[New York and Sayre, Pa. Murrelle Printing Company, 1950]. Ten volumes of TRANSCRIPT OF RECORD, consecutively paginated to 3900pp., including scores of exhibits, many of them folding. [with:] [THREE MOTIONS AND AFFIDAVITS REGARDING A THIRD TRIAL FOR ALGER HISS]. New York. 1952. 26,7,22pp., each with additional exhibits. Seven octavo and three quarto TRANSCRIPT volumes. Original printed wrappers. Wrappers a bit creased and tanned. MOTIONS AND AFFIDAVITS: Folio, stapled at the top edge. Very clean internally. Very good. Item #WRCAM55985
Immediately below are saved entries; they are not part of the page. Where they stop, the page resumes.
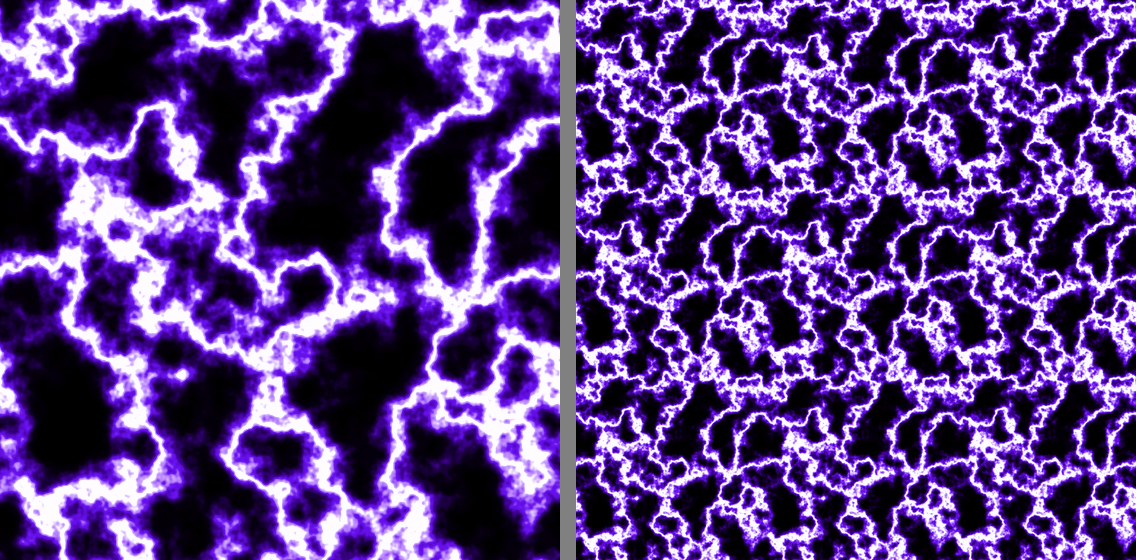
Left, the tile; right, the same tile 3 across and 3 down.
Write a WebGL 2 fragment shader that draws this texture.

```glsl
#version 300 es
precision highp float;
precision highp int;
// Electric plasma: glowing white-violet filaments winding through black voids.
// The filaments follow the zero contours of wrapping fractal gradient noise;
// the distance of the noise from zero is mapped through a colour ramp.

#define BASE_CELLS 4      // noise cells across the canvas, first octave
#define OCTAVES 6         // each octave doubles the cell count
#define GAIN 0.52         // amplitude ratio between octaves
#define SPREAD 0.25       // typical size of the summed noise
#define SEED 23u

uniform vec2 u_resolution;
out vec4 fragColor;

const float TAU = 6.2831853;

// Integer hash of a cell and an octave, returned in 0..1
float hash(ivec2 cell, uint layer) {
    uint h = uint(cell.x) * 1597334677u ^ uint(cell.y) * 3812015801u;
    h ^= (layer + SEED) * 2654435769u;
    h = (h ^ (h >> 16)) * 2146121005u;
    h = (h ^ (h >> 15)) * 2221713035u;
    return float((h ^ (h >> 16)) >> 8) / 16777216.0;
}

// Projection of the offset onto the random unit gradient of a wrapped cell
float slope(ivec2 cell, vec2 offset, int period, uint layer) {
    ivec2 wrapped = ((cell % period) + period) % period;
    float angle = TAU * hash(wrapped, layer);
    return dot(vec2(cos(angle), sin(angle)), offset);
}

// Gradient noise that repeats after a whole number of cells
float gradientNoise(vec2 p, int period, uint layer) {
    ivec2 cell = ivec2(floor(p));
    vec2 f = fract(p);
    vec2 w = f * f * f * (f * (f * 6.0 - 15.0) + 10.0);
    float a = slope(cell, f, period, layer);
    float b = slope(cell + ivec2(1, 0), f - vec2(1, 0), period, layer);
    float c = slope(cell + ivec2(0, 1), f - vec2(0, 1), period, layer);
    float d = slope(cell + ivec2(1, 1), f - vec2(1, 1), period, layer);
    return mix(mix(a, b, w.x), mix(c, d, w.x), w.y);
}

// Sum of octaves, each shifted so that the lattices do not line up
float fractalNoise(vec2 uv) {
    float sum = 0.0;
    float amplitude = 1.0;
    int period = BASE_CELLS;
    for (int i = 0; i < OCTAVES; i++) {
        vec2 shift = vec2(0.37, 0.61) * float(i);
        sum += amplitude * gradientNoise(uv * float(period) + shift, period, uint(i));
        amplitude *= GAIN;
        period *= 2;
    }
    return sum;
}

// Ramp from the white core through violet to black
vec3 plasmaColor(float d) {
    const vec3 core   = vec3(1.00, 0.99, 1.00);
    const vec3 lilac  = vec3(0.75, 0.56, 1.00);
    const vec3 violet = vec3(0.40, 0.06, 0.93);
    const vec3 indigo = vec3(0.22, 0.00, 0.52);
    const vec3 dusk   = vec3(0.10, 0.00, 0.24);
    const vec3 dark   = vec3(0.02, 0.00, 0.05);
    vec3 color = mix(core, lilac, smoothstep(0.14, 0.29, d));
    color = mix(color, violet, smoothstep(0.27, 0.46, d));
    color = mix(color, indigo, smoothstep(0.46, 0.72, d));
    color = mix(color, dusk, smoothstep(0.68, 0.92, d));
    color = mix(color, dark, smoothstep(0.88, 1.22, d));
    return mix(color, vec3(0.0), smoothstep(1.2, 1.8, d));
}

void main() {
    vec2 uv = gl_FragCoord.xy / u_resolution;
    float distanceFromContour = abs(fractalNoise(uv)) / SPREAD;
    fragColor = vec4(plasmaColor(distanceFromContour), 1.0);
}
```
"The conviction on perjury charges in 1950 of Alger Hiss, a high-ranking State Department official during the New Deal, is pivotal to any understanding of Cold War America....[Hiss'] second trial lasted twice as long as the first, produced a several- million-word record and several thousand pages of exhibits, featured more than a hundred witnesses, and resulted in wholly irreconcilable testimony about the events in question" - ENCYCLOPEDIA OF THE AMERICAN LEFT. This is the complete record of Hiss's second trial on charges that he perjured himself in denying that as a State Department official in the 1930s he passed documents to Whittaker Chambers for transfer to the Soviet Union, and that he lied about his relationship with Chambers. Hiss' first trial, in 1949, resulted in a hung jury, and in the intervening months before the second trial the Soviet Union detonated its first atomic bomb and the Chinese Communists took control of mainland China. Alger Hiss was a former law clerk to Oliver Wendell Holmes and a trusted confidante to then-Secretary of State Dean Acheson. He and other presumed spies were seen as contributing to these setbacks against American interests. In this second trial Hiss was found guilty of perjury, and sentenced to five years in prison. The question of Alger Hiss' role as a spy was argued about for decades, especially as the Soviet archives became more accessible in the 1990s and beyond. The Hiss case, as well as that of Julius and Ethel Rosenberg, remains a touchstone for one of the most politically divisive periods in American history. Included herein is the testimony of Whittaker Chambers and Alger Hiss that served as the centerpiece to the second trial, as well as the testimony of scores of other witnesses, including family members, defense psychiatrists Carl Binger and Henry Murray, government officials, John Foster Dulles, writer Malcolm Cowley, key prosecution witness Henry Julian Wadleigh (an economist and State Department official), and others whose names have mostly been lost to history. The first five volumes consist of testimony, while the rest present the hundreds of exhibits for the government and for the defense. Also included here are three motions and affidavits in support of an (ultimately unsuccessful) request for a third trial. This set of the Hiss trial transcripts has a very interesting provenance, bearing the ownership signature on the front wrapper of Volume VII (the government's "Baltimore" exhibits) of Martin K. Tytell, with a typed letter addressed to Tytell laid into another volume. Martin Tytell (1913-2008) was hailed upon his death as among the foremost experts on manual typewriters, and operated a business in New York City selling and repairing typewriters for nearly seventy years. In 1950 Tytell was hired by Alger Hiss' lawyers to create a Woodstock typewriter similar to the defendant's in order to attempt to debunk the theory that only Hiss's typewriter could have produced the documents passed along to Whittaker Chambers. Tytell's efforts are cited among the SUPPLEMENTAL AFFIDAVITS IN SUPPORT OF MOTION FOR NEW TRIAL, filed by Hiss' attorneys in 1952 and included here. The complete record of one of the most important and consequential legal proceedings in 20th century American history. Buhle, Buhle, and Georgakas, ENCYCLOPEDIA OF THE AMERICAN LEFT, pp.314-17.